The Tyre Recovery Association is urging the Environment Agency to be more vigilant about stockpiling waste tyres. The association is concerned that the current relaxation of stockpile permitting rules could lead to operators storing more waste tyres than they can handle. With recycling gate prices high and cashflow under enormous pressure, the temptation to accept unrealistic collection price offers is great. However, if the collector is unable to process waste tyres as a result, abandoned waste tyre stockpiles could become “an ugly and very expensive problem”, which could prove damaging to the reputation of the tyre business as a whole.
The Tyre Recovery Association has urged tyre retailers, vehicle dismantlers, and others who need to dispose of waste tyres to beware unrealistically low rates. Reprocessing costs are soaring, as Tyrepress previously reported, and measures by Asian authorities, especially in India, are countering the trade imbalance that has artificially lowered the cost of exporting waste tyres to the continent. Tyre Recovery Association secretary general Peter Taylor explains that rates hit historic lows over the past year or two due to often questionable treatment processes in the region.
When the rubber hits the…rubber: Highways England is trialling a new road surface using recycled tyres. The rubber-asphalt mix has been laid on a section of the M1 near Leicester and is now being evaluated for durability.
The Tyre Recovery Association (TRA) has announced its Recycling Day Forum will be held on 18 June 2019 at the Ardencote Manor Hotel, Warwick. The theme for this year’s event is ‘2020 and Beyond’ with guests from Europe and from the UK discussing the direction of tyre recycling in the future.

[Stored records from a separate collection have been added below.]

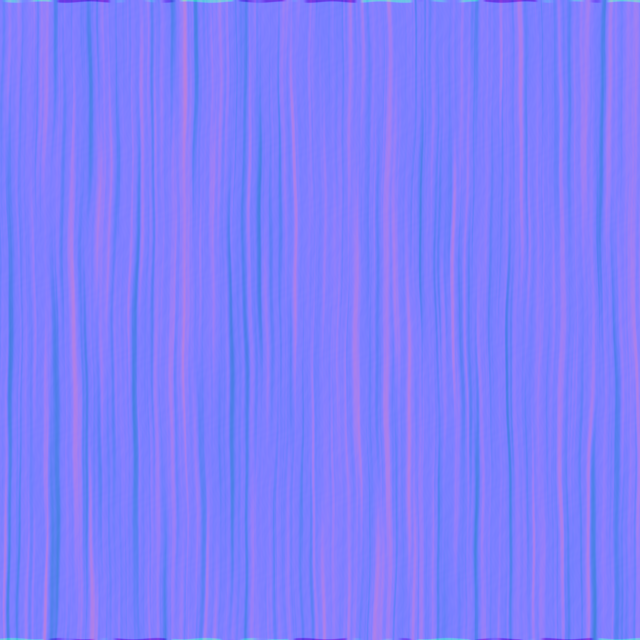
Give the GLSL for this texture map, as a three.js fragment shader.

```glsl
#define BASE_RED 0.496
#define BROAD_TILT 0.026
#define DEEP_TILT 0.235
#define MEDIUM_TILT 0.125
#define FINE_TILT 0.050
#define TILT_LIMIT 0.31
#define WANDER 0.0021
#define GRAIN 0.007
#define RIM_HEIGHT 0.0030
#define RIM_TILT 0.27
#define BLUE_LOSS 2.5

varying vec2 vUv;

float hash(vec2 p) {
  vec3 q = fract(vec3(p.xyx) * 0.1031);
  q += dot(q, q.yzx + 33.33);
  return fract((q.x + q.y) * q.z);
}

// Sideways drift shared by all fibres
float wander(vec2 p) {
  return WANDER * (sin(9.0 * p.y + 4.0 * sin(7.0 * p.x))
    + 0.55 * sin(17.0 * p.y + 23.0 * p.x + 1.0)
    + 0.22 * sin(39.0 * p.y - 31.0 * p.x));
}

// Cellular field of long tapered strokes, tilted left or right
float strokes(vec2 p, vec2 cells, vec2 widths, float seed) {
  p *= cells;
  float column = floor(p.x);
  float tilt = 0.0;
  for (int i = -1; i <= 1; i++) {
    float c = column + float(i);
    float y = p.y + hash(vec2(c + seed, seed));
    float row = floor(y);
    for (int j = -1; j <= 1; j++) {
      vec2 id = vec2(c + seed, row + float(j) + 2.0 * seed);
      float along = y - row - float(j) - mix(0.1, 0.9, hash(id + 11.3));
      float reach = mix(0.4, 1.1, hash(id + 23.7));
      float taper = 1.0 - smoothstep(0.3, 1.0, abs(along) / reach);
      float side = hash(id + 37.1) < 0.5 ? -1.0 : 1.0;

      float bend = 0.08 * sin(3.5 * along + 6.28 * hash(id + 41.9));
      float across = p.x - c - mix(0.1, 0.9, hash(id + 53.3)) - bend;
      float width = mix(widths.x, widths.y, hash(id + 67.7));
      width *= mix(0.55, 1.0, taper) * (side < 0.0 ? 0.85 : 1.0);
      float strength = mix(0.2, 1.0, hash(id + 79.1));
      tilt += side * strength * taper * exp(-across * across / (width * width));
    }
  }
  return tilt;
}

// Faint slanted scratches from layered sines
float scratches(vec2 p) {
  float a = sin(410.0 * p.x + 90.0 * p.y + 3.0 * sin(57.0 * p.y));
  float b = sin(690.0 * p.x - 60.0 * p.y + 4.0 * sin(83.0 * p.y + 19.0 * p.x));
  float c = sin(150.0 * p.y - 330.0 * p.x + 2.0 * sin(71.0 * p.x));
  return (a * b + 0.6 * c) * GRAIN;
}

// Broken upward and downward tilt along the top and bottom rims
float rim(vec2 p) {
  float top = step(0.5, p.y);
  float x = p.x + 0.37 * top;
  float runs = sin(19.0 * x + 1.2) + 0.8 * sin(47.0 * x) + 0.5 * sin(113.0 * x + 2.0);
  float chunk = smoothstep(0.1, 0.9, abs(runs)) * sign(runs);
  float height = RIM_HEIGHT * (0.7 + 0.4 * top + 0.35 * sin(83.0 * x));
  float edge = min(p.y, 1.0 - p.y);
  return RIM_TILT * chunk * (1.0 - smoothstep(height - 0.0015, height + 0.0015, edge));
}

void main() {
  vec2 p = vUv;
  vec2 fibre = vec2(p.x + wander(p), p.y);

  // Slope across the fibres, from broad swells to fine lines
  float tilt = BROAD_TILT * strokes(fibre, vec2(22.0, 1.5), vec2(0.2, 0.34), 5.0);
  tilt += DEEP_TILT * strokes(fibre, vec2(40.0, 1.6), vec2(0.09, 0.20), 31.0);
  tilt += MEDIUM_TILT * strokes(fibre, vec2(84.0, 2.4), vec2(0.14, 0.30), 67.0);
  tilt += FINE_TILT * strokes(fibre, vec2(165.0, 3.2), vec2(0.22, 0.36), 113.0);

  float scratch = scratches(p);
  tilt += scratch;
  tilt /= sqrt(1.0 + tilt * tilt / (TILT_LIMIT * TILT_LIMIT));

  // Pack the slopes as a tangent space normal
  float lift = rim(p);
  float red = BASE_RED + tilt - 0.3 * abs(lift);
  float green = 0.5 + lift + 0.6 * scratch - 0.04 * min(tilt, 0.0) * sin(9.0 * p.y);
  float blue = 1.0 - BLUE_LOSS * tilt * tilt - 1.4 * lift * lift;
  gl_FragColor = vec4(red, green, blue, 1.0);
}
```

The Tyre Recovery Association (TRA) has announced the introduction of its Responsible Part Worn Tyre programme (RPWTP) at its 2018 forum day at the Belfry Hotel in Wishaw. The programme, introduced and strongly endorsed by Stefan Hay, chief executive of the National Tyre Distributors’ Association (NTDA) at the event, was detailed by Alan Bithell. The RPWTP has been designed with the purpose of raising standards of professionalism in retailers selling part-worn tyres, ensuring all tyres sold by participating retailers are legally compliant.
Measures announced in the Autumn Budget this week to increase the liability of illegal waste site operators have been welcomed by the Tyre Recovery Association (TRA). As of 1 April 2018, sites operating without the relevant environmental disposal permit, and those knowingly facilitating illegal waste disposal, will be liable to pay Landfill Tax and face fines amounting to an additional 100 per cent of the tax’s value. Operators of illegal sites will remain liable to criminal prosecution.